Graham Hopson, Commercialisation Manager at Northumbria Commercial Enterprises says: “We are delighted to have facilitated this important partnership between the University and P&G. We offer a range of services to business clients and this is a clear example of how ground breaking academic research can be used to potentially tackle real industrial problems.”
Katrina Alnikizil | alfa
UNH researchers create a more effective hydrogel for healing wounds
21.11.2018 | University of New Hampshire
Removing toxic mercury from contaminated water
21.11.2018 | Chalmers University of Technology
Innsbruck quantum physicists have constructed a diode for magnetic fields and then tested it in the laboratory. The device, developed by the research groups led by the theorist Oriol Romero-Isart and the experimental physicist Gerhard Kirchmair, could open up a number of new applications.

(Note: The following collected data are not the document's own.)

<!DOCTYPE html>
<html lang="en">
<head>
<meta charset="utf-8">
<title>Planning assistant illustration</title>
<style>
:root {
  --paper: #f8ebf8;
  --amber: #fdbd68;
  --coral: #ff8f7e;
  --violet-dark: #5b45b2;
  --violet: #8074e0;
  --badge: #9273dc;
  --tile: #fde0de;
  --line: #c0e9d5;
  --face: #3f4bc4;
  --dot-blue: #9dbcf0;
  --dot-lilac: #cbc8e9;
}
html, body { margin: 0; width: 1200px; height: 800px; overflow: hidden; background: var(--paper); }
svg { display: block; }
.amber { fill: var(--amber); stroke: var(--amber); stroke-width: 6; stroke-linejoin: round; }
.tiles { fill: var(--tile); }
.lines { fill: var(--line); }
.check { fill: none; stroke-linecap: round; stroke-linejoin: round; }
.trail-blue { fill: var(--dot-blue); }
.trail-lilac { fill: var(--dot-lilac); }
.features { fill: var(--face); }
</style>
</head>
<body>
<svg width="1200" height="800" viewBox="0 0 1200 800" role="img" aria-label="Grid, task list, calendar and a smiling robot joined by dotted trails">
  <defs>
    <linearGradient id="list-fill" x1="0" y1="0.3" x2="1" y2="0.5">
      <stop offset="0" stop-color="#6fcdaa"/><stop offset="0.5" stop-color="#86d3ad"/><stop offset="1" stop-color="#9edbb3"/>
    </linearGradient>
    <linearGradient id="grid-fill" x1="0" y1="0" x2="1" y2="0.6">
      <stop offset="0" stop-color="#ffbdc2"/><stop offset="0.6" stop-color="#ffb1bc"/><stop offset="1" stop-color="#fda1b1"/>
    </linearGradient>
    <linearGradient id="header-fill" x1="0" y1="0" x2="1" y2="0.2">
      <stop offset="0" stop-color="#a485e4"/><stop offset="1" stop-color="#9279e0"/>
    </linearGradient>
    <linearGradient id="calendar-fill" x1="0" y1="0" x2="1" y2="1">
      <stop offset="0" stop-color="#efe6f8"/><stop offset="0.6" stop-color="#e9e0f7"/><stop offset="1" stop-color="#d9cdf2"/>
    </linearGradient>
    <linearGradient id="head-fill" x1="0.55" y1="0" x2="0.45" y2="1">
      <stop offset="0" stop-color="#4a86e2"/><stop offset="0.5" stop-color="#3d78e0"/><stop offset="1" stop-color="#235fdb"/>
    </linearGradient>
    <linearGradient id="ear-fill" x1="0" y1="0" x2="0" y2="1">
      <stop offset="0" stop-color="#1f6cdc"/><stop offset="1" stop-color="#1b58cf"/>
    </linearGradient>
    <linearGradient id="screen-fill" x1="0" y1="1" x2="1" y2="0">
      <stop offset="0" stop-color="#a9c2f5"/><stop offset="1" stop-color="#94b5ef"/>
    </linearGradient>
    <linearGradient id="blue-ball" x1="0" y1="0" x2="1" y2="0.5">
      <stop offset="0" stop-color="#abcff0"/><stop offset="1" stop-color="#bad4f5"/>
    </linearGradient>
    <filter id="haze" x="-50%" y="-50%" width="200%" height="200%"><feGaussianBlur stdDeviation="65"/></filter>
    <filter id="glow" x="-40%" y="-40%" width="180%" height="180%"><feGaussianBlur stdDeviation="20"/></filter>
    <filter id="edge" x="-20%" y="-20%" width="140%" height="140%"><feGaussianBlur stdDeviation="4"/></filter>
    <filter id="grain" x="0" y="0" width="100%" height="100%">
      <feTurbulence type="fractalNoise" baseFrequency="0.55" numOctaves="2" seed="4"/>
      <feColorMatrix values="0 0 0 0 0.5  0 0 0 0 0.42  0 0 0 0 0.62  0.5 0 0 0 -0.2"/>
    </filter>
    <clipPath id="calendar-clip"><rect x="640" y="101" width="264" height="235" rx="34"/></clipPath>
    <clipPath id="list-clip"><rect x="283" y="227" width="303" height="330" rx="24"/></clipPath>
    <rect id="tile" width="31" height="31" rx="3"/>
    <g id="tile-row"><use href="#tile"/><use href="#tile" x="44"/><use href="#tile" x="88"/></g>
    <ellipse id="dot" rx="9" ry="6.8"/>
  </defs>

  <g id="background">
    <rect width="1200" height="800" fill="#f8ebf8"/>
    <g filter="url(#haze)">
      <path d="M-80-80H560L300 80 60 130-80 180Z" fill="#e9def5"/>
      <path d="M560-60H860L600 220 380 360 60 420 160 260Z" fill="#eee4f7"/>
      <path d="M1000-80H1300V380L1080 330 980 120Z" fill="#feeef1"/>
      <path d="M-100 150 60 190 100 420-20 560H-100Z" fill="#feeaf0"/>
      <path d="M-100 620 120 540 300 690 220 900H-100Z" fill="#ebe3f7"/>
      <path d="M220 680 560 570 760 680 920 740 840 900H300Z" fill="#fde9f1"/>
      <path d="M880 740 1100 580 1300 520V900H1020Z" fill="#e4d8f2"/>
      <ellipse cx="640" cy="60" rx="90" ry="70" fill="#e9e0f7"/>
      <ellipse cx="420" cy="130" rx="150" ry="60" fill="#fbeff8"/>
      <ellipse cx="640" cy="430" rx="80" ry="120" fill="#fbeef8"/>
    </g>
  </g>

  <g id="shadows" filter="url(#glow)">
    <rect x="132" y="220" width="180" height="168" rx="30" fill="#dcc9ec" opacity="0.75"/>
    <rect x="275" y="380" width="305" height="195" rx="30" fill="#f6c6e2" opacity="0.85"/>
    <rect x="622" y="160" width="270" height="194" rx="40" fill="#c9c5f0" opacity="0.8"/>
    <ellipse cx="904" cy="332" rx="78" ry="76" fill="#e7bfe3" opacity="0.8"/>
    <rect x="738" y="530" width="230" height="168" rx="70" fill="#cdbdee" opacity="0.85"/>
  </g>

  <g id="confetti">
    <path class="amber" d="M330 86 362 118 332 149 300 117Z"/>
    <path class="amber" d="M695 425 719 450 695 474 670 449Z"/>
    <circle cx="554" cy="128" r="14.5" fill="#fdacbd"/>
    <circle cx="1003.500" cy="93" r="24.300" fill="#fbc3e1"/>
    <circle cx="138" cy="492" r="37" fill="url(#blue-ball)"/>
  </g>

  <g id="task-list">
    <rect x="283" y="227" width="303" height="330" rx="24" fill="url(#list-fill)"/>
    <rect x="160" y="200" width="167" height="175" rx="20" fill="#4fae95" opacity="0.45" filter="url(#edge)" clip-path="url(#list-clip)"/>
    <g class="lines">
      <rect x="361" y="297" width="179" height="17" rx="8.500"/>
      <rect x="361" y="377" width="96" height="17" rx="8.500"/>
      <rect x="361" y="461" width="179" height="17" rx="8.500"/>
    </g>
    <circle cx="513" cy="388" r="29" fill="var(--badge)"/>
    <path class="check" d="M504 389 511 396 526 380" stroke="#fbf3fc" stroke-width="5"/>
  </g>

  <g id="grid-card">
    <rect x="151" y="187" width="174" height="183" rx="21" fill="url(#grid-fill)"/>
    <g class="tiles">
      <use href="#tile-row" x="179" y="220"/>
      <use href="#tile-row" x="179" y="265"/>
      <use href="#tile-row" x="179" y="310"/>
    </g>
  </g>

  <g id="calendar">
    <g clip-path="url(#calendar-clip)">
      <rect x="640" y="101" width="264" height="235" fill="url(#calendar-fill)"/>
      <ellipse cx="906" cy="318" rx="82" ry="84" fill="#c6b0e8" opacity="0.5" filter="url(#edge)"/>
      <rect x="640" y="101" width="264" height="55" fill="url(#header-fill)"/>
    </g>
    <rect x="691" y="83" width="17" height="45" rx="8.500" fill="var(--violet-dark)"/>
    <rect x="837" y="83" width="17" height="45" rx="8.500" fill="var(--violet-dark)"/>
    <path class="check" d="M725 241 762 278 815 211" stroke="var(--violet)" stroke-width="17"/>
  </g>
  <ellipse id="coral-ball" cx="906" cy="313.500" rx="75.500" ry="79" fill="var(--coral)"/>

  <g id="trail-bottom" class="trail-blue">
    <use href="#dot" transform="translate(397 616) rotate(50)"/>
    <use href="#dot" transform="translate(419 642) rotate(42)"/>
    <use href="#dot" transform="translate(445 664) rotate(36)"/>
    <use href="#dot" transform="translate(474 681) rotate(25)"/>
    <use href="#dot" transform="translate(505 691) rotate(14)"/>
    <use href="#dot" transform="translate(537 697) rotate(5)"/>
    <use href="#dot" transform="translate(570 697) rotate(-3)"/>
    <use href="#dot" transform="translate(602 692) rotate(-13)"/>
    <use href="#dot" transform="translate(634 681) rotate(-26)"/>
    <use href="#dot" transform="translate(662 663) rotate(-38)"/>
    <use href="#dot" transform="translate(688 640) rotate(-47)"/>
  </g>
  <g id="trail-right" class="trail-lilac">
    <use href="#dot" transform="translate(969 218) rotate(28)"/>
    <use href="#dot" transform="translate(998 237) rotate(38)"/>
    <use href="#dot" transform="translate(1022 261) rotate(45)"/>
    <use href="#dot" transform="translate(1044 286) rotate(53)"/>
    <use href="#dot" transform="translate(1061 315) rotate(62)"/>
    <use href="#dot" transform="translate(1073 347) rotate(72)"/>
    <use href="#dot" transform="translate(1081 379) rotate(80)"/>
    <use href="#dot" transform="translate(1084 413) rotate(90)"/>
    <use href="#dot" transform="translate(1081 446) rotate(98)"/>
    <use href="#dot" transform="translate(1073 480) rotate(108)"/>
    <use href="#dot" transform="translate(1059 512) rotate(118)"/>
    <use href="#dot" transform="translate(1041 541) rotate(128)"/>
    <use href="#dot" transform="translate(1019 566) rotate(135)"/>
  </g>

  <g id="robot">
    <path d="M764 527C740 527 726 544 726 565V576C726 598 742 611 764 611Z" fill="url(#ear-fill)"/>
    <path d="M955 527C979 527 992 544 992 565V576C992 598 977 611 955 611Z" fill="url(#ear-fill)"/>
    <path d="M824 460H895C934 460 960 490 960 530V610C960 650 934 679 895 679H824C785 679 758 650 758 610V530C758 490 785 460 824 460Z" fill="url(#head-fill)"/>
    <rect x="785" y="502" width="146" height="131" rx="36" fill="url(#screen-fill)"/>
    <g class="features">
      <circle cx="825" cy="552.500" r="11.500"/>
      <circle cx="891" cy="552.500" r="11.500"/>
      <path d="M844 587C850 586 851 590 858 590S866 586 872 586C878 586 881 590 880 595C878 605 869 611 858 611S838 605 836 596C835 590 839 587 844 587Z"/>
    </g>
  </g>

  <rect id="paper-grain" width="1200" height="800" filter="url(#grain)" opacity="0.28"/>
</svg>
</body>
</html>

Electric diodes are essential electronic components that conduct electricity in one direction but prevent conduction in the opposite one. They are found at the...
Max Planck researchers revel the nano-structure of molecular trains and the reason for smooth transport in cellular antennas.
Moving around, sensing the extracellular environment, and signaling to other cells are important for a cell to function properly. Responsible for those tasks...
Researchers at the University of New Hampshire have captured a difficult-to-view singular event involving "magnetic reconnection"--the process by which sparse particles and energy around Earth collide producing a quick but mighty explosion--in the Earth's magnetotail, the magnetic environment that trails behind the planet.
Magnetic reconnection has remained a bit of a mystery to scientists. They know it exists and have documented the effects that the energy explosions can...
Biochips have been developed at TU Wien (Vienna), on which tissue can be produced and examined. This allows supplying the tissue with different substances in a very controlled way.
Cultivating human cells in the Petri dish is not a big challenge today. Producing artificial tissue, however, permeated by fine blood vessels, is a much more...
Faster and secure data communication: This is the goal of a new joint project involving physicists from the University of Würzburg. The German Federal Ministry of Education and Research funds the project with 14.8 million euro.
In our digital world data security and secure communication are becoming more and more important. Quantum communication is a promising approach to achieve...
19.11.2018 | Event News
09.11.2018 | Event News
06.11.2018 | Event News
21.11.2018 | Life Sciences
21.11.2018 | Medical Engineering
21.11.2018 | Physics and Astronomy